* [MATERIAL PROVIDED]:
□ □ □ □ □

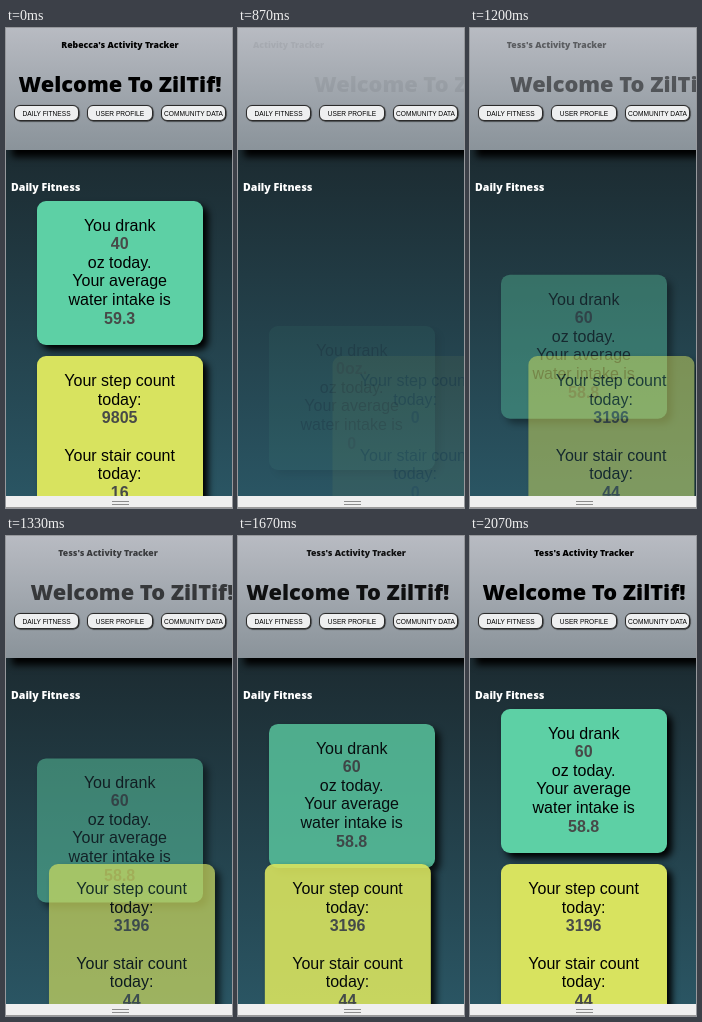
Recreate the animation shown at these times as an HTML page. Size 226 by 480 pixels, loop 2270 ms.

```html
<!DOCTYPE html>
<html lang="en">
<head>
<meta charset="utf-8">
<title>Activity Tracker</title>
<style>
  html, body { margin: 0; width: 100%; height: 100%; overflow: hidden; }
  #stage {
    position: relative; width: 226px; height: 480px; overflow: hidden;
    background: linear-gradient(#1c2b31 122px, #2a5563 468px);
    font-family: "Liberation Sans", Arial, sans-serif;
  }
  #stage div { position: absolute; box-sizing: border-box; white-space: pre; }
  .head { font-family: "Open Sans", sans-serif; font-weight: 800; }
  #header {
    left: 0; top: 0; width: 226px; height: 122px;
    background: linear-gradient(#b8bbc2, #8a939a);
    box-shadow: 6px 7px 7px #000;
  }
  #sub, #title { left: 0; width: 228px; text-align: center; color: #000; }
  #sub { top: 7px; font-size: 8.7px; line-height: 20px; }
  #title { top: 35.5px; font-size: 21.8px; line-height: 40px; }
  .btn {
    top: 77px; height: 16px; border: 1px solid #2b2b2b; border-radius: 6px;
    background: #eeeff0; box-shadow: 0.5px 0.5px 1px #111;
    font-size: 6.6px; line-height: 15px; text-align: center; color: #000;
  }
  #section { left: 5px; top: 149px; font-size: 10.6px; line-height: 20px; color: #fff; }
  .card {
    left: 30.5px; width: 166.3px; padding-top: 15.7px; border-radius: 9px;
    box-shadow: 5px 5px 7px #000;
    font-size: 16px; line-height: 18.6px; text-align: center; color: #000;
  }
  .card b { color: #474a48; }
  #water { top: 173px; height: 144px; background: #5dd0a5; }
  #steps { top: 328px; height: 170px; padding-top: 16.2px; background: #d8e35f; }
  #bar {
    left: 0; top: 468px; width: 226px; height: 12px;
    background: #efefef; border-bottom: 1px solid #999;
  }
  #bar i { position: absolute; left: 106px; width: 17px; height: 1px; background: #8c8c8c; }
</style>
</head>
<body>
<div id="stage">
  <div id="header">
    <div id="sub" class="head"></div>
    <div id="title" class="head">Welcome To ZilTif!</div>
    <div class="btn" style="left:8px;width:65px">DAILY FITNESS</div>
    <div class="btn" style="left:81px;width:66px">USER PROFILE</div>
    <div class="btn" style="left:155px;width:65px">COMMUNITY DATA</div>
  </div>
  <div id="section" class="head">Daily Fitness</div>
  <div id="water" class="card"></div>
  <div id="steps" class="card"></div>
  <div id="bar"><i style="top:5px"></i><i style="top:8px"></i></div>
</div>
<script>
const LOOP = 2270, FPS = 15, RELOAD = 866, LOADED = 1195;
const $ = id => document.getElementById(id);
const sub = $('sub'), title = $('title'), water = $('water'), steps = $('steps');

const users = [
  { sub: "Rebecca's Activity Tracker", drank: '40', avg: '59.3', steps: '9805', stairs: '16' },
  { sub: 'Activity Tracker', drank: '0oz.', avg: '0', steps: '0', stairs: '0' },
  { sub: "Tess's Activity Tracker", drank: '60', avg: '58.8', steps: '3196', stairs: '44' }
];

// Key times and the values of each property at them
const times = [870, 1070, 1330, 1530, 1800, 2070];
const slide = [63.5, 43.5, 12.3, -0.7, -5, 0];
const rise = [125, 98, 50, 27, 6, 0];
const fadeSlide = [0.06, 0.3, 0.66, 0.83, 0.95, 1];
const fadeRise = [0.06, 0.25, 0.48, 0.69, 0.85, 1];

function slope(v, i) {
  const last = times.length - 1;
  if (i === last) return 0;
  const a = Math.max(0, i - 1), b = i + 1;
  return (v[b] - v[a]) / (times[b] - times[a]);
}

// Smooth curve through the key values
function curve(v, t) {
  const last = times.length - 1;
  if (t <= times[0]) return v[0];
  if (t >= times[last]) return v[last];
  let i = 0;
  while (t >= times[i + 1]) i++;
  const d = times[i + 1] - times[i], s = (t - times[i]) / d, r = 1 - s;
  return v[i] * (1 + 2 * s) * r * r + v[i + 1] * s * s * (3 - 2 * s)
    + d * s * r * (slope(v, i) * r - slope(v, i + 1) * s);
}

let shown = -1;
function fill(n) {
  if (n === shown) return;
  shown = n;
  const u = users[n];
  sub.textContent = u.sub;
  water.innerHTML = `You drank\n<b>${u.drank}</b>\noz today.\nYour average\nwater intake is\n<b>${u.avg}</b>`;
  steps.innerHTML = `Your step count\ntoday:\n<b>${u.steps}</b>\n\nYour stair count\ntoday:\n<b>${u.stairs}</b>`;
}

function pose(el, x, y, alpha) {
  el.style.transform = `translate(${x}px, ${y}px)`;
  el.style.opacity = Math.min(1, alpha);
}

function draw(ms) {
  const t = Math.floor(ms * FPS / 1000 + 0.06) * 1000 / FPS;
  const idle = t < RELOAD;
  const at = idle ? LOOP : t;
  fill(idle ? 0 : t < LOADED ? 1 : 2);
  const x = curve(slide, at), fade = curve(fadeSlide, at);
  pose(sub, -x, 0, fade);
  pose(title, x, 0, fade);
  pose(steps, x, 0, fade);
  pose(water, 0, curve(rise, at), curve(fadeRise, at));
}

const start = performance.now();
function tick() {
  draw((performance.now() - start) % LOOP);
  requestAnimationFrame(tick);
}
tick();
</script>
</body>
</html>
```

□ □ □ □ □

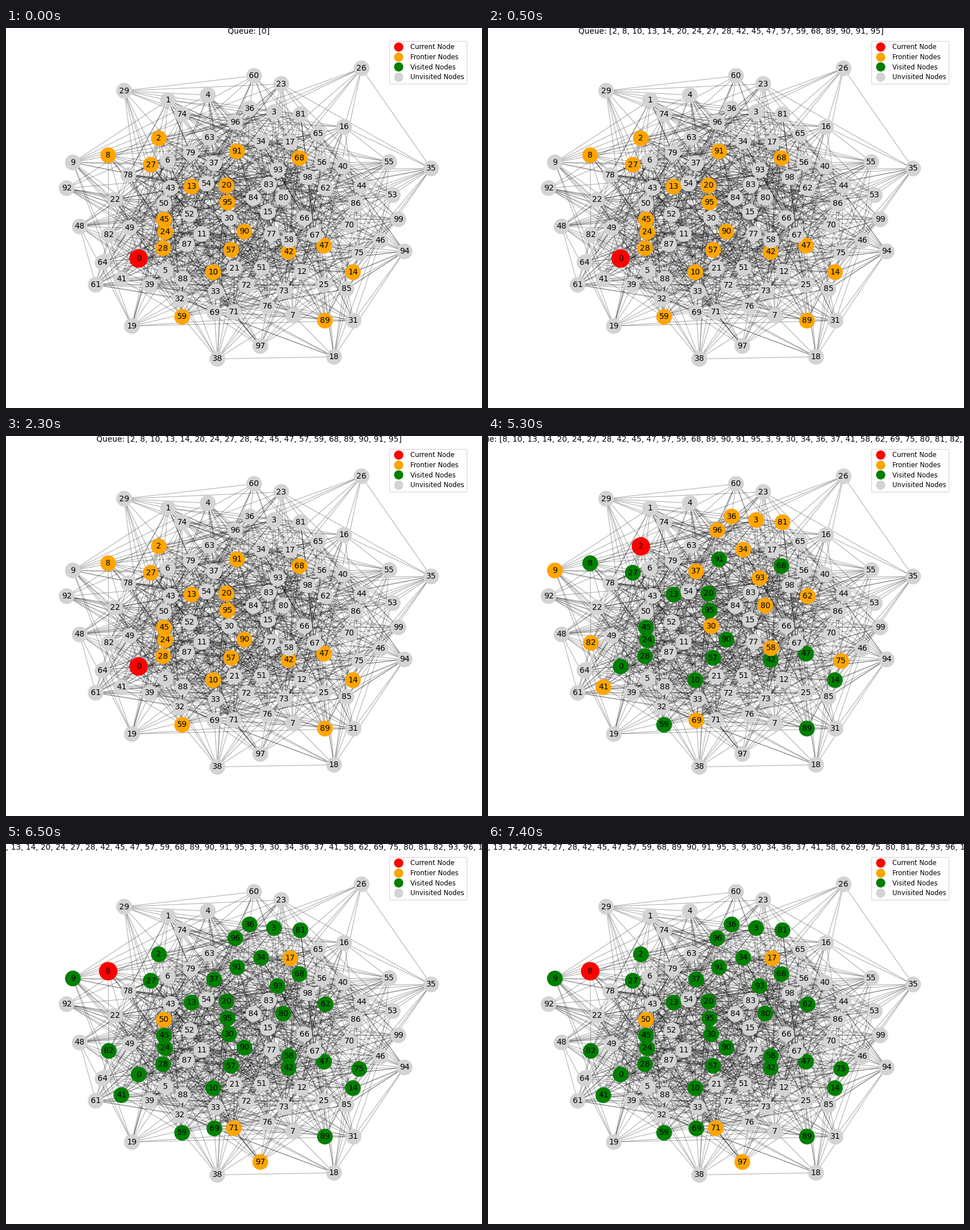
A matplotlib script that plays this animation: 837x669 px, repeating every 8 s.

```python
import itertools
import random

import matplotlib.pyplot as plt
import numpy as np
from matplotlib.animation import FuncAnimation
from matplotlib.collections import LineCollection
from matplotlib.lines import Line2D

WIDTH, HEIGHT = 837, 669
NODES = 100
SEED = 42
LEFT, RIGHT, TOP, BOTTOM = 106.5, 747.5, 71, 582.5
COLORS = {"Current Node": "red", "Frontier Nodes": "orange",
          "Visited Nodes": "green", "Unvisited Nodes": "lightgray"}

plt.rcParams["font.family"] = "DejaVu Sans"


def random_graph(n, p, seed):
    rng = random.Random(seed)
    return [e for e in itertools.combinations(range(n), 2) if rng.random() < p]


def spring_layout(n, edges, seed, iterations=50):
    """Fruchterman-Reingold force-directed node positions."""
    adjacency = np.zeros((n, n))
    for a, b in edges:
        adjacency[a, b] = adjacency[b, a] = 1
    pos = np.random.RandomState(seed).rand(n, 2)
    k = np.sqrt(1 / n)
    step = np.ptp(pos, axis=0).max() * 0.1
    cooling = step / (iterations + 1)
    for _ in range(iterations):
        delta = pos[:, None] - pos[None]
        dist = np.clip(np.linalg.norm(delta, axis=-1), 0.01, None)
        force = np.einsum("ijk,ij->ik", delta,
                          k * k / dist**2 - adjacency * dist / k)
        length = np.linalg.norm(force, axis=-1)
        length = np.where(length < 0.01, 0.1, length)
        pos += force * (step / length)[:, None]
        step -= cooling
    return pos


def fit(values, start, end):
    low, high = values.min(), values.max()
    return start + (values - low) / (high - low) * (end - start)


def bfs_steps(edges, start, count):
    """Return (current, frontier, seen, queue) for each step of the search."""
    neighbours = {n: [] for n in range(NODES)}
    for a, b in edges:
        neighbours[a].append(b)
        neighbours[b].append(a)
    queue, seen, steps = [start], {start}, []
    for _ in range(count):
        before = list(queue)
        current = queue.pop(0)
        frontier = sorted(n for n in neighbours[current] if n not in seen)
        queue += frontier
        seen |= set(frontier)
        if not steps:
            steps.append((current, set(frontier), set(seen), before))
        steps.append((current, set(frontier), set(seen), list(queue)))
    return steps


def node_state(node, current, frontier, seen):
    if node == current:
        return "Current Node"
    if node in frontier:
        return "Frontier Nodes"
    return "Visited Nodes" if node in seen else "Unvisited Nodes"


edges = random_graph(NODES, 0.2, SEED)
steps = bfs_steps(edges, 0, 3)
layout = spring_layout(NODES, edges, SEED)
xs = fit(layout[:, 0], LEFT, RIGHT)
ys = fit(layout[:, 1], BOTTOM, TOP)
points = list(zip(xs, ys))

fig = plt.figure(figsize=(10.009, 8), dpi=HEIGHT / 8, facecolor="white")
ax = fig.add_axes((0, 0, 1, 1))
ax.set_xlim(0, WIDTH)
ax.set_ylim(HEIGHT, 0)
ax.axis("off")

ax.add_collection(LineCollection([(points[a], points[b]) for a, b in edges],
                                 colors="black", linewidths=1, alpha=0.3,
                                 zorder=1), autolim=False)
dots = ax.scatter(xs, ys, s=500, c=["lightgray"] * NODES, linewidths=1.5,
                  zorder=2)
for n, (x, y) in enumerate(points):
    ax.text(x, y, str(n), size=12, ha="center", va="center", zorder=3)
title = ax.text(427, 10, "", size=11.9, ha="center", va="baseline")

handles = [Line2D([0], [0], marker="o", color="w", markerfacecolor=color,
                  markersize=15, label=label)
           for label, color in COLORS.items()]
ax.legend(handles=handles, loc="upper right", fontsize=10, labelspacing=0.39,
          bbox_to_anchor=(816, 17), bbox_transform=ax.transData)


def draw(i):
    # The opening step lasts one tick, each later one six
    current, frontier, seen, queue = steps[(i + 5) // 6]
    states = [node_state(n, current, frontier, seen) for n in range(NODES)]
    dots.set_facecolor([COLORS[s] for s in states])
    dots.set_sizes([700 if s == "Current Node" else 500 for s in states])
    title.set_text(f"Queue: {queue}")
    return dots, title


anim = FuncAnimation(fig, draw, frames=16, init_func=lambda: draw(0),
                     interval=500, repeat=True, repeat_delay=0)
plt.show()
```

□ □ □ □ □

* [PROBLEM STATEMENT]:
The response must give every line from the material above that holds the string "matplotlib".

* [TASK OUTPUT]:
A matplotlib script that plays this animation: 837x669 px, repeating every 8 s.
import matplotlib.pyplot as plt
from matplotlib.animation import FuncAnimation
from matplotlib.collections import LineCollection
from matplotlib.lines import Line2D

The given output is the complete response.